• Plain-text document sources
::::

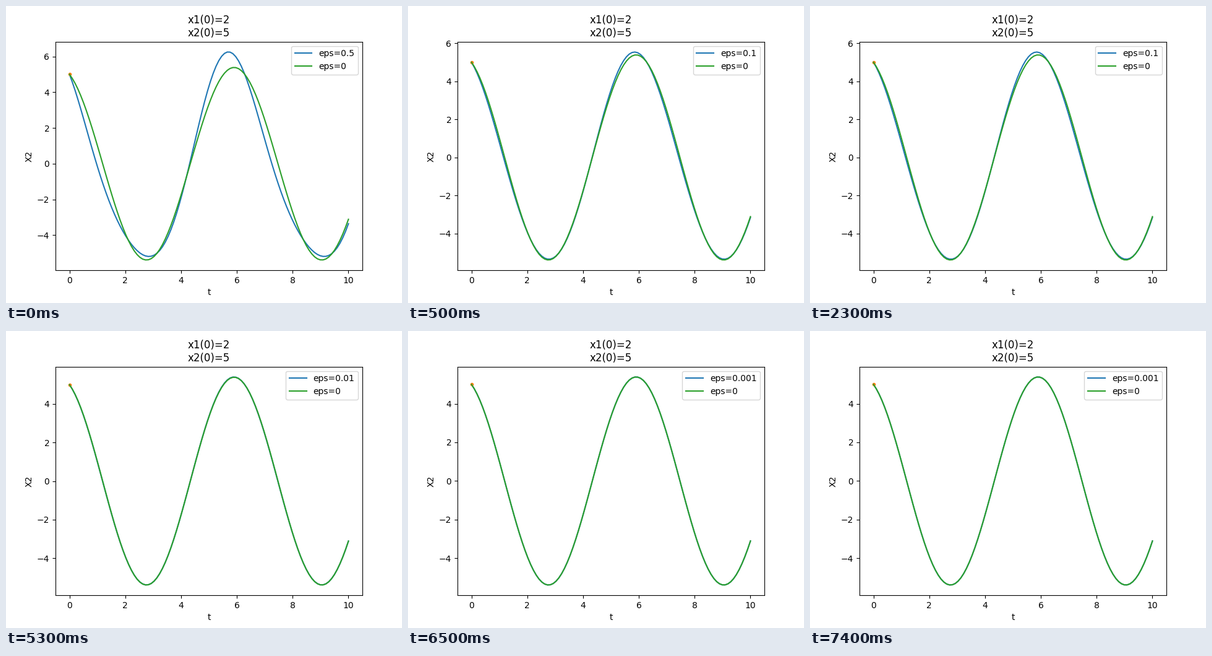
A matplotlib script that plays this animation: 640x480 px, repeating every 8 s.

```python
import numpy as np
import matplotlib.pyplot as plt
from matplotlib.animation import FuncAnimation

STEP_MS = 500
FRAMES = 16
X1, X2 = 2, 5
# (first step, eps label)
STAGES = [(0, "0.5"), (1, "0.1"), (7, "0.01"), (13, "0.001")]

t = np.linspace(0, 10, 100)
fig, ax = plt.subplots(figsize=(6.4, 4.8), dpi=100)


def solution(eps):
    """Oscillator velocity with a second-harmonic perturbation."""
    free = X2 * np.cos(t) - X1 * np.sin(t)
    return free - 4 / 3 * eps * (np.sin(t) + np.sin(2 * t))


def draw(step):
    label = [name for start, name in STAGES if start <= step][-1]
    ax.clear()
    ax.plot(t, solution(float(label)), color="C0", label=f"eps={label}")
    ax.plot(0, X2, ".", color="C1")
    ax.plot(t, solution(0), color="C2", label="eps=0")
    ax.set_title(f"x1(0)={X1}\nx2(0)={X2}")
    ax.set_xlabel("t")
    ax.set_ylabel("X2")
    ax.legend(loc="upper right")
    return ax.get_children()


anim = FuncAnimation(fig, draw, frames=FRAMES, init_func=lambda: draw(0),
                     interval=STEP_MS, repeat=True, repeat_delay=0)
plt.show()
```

::::

• ABOUT THIS TASK
The number of lines in the data holding the string "free" is the whole answer.

• OUTPUT OF THE EXERCISE
2